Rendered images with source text
◆ ◆ ◆ ◆ ◆
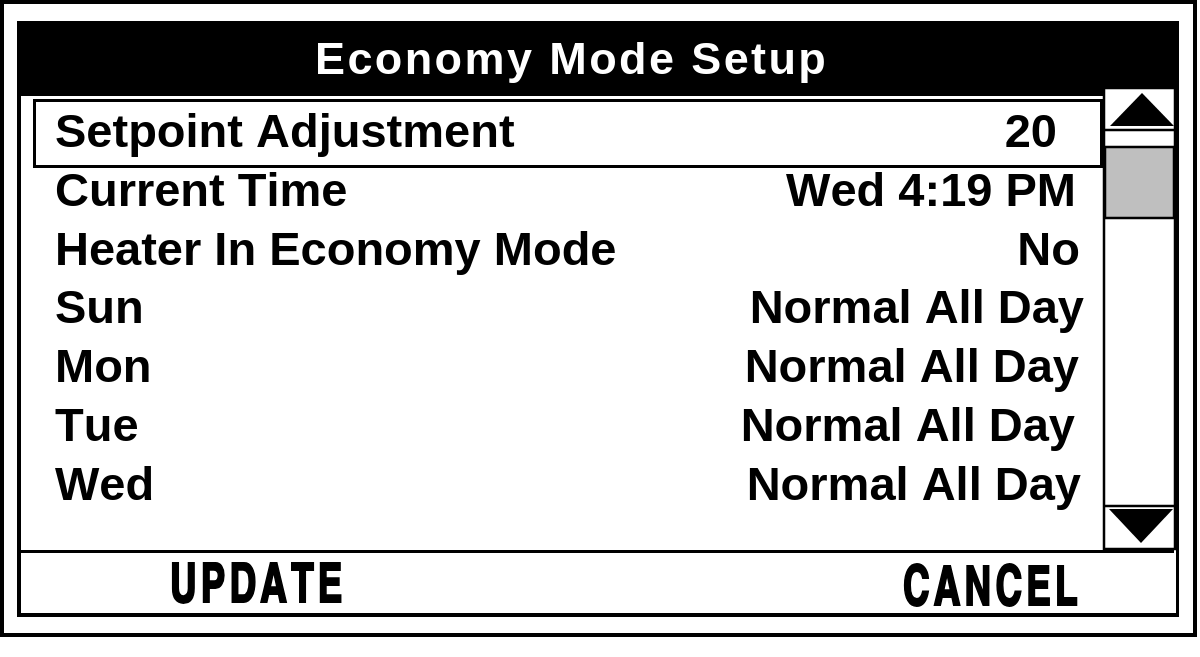
<!DOCTYPE html>
<html lang="en">
<head>
<meta charset="utf-8">
<title>Economy Mode Setup</title>
<style>
:root {
  --ink: #000;
  --paper: #fff;
  --thumb: #bfbfbf;
}
* { box-sizing: border-box; margin: 0; padding: 0; }
body {
  width: 1200px;
  height: 657px;
  overflow: hidden;
  background: var(--paper);
  color: var(--ink);
  font-family: "Liberation Sans", Arial, sans-serif;
  font-weight: 700;
  font-kerning: none;
}
.panel {
  position: relative;
  width: 1197px;
  height: 637px;
  border: 4px solid var(--ink);
  padding: 17px 14px 16px 13px;
}
.screen {
  display: flex;
  flex-direction: column;
  width: 1162px;
  height: 596px;
  border: 4px solid var(--ink);
  border-right-width: 3px;
}
.title {
  flex: none;
  height: 71px;
  padding-left: 294px;
  background: var(--ink);
  color: var(--paper);
  font-size: 45px;
  line-height: 67px;
  letter-spacing: 2.4px;
  white-space: nowrap;
}
.settings {
  flex: none;
  height: 454px;
  padding-top: 6.4px;
  list-style: none;
  font-size: 47px;
  line-height: 58.7px;
  white-space: nowrap;
}
.setting {
  position: relative;
  display: flex;
  justify-content: space-between;
  height: 58.7px;
  padding-left: 34px;
  padding-right: var(--inset);
}
.selected::before {
  content: "";
  position: absolute;
  left: 12px;
  top: -3px;
  width: 1064px;
  height: 63px;
  border: 3px solid var(--ink);
}
.actions {
  display: flex;
  flex: 1;
  justify-content: space-between;
  width: 1153px;
  padding: 0 97px 0 149px;
  border-top: 3px solid var(--ink);
}
.action {
  width: 174px;
  font-family: "TeX Gyre Heros Cn", "Liberation Sans", sans-serif;
  font-size: 55px;
  line-height: 0;
  letter-spacing: 5px;
  color: inherit;
  text-decoration: none;
  white-space: nowrap;
  transform: scaleX(.82);
  transform-origin: left;
  -webkit-text-stroke: 1.8px var(--ink);
}
.action::before {
  content: "";
  display: inline-block;
  height: var(--baseline);
}
.scrollbar {
  position: absolute;
  left: 1098px;
  top: 83px;
  width: 76px;
  height: 464px;
}
</style>
</head>
<body>
<main class="panel">
  <section class="screen">
    <h1 class="title">Economy Mode Setup</h1>
    <ul class="settings">
      <li class="setting selected" style="--inset:119px"><span>Setpoint Adjustment</span><span>20</span></li>
      <li class="setting" style="--inset:100px"><span>Current Time</span><span>Wed 4:19 PM</span></li>
      <li class="setting" style="--inset:96px"><span>Heater In Economy Mode</span><span>No</span></li>
      <li class="setting" style="--inset:92px"><span>Sun</span><span>Normal All Day</span></li>
      <li class="setting" style="--inset:97px"><span>Mon</span><span>Normal All Day</span></li>
      <li class="setting" style="--inset:101px"><span>Tue</span><span>Normal All Day</span></li>
      <li class="setting" style="--inset:95px"><span>Wed</span><span>Normal All Day</span></li>
    </ul>
    <nav class="actions">
      <a class="action" href="#" style="--baseline:49px">UPDATE</a>
      <a class="action" href="#" style="--baseline:52px">CANCEL</a>
    </nav>
  </section>
  <svg class="scrollbar" viewBox="1102 87 76 464" aria-label="Scrollbar" role="img">
    <rect x="1104" y="88" width="71" height="461" fill="#fff" stroke="#000" stroke-width="2.5"/>
    <rect x="1105" y="147" width="69" height="71" fill="#bfbfbf" stroke="#000" stroke-width="2.5"/>
    <path d="M1104 130H1174M1104 506H1174" stroke="#000" stroke-width="2.5"/>
    <polygon points="1110,126 1142,93 1174,126"/>
    <polygon points="1109,509 1173,509 1141,543"/>
  </svg>
</main>
</body>
</html>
◆ ◆ ◆ ◆ ◆
▶ **WORK REQUIRED**:
Every line in the data that holds the string "transform" should be copied.

▶ **YOUR SOLUTION**:
  transform: scaleX(.82);
  transform-origin: left;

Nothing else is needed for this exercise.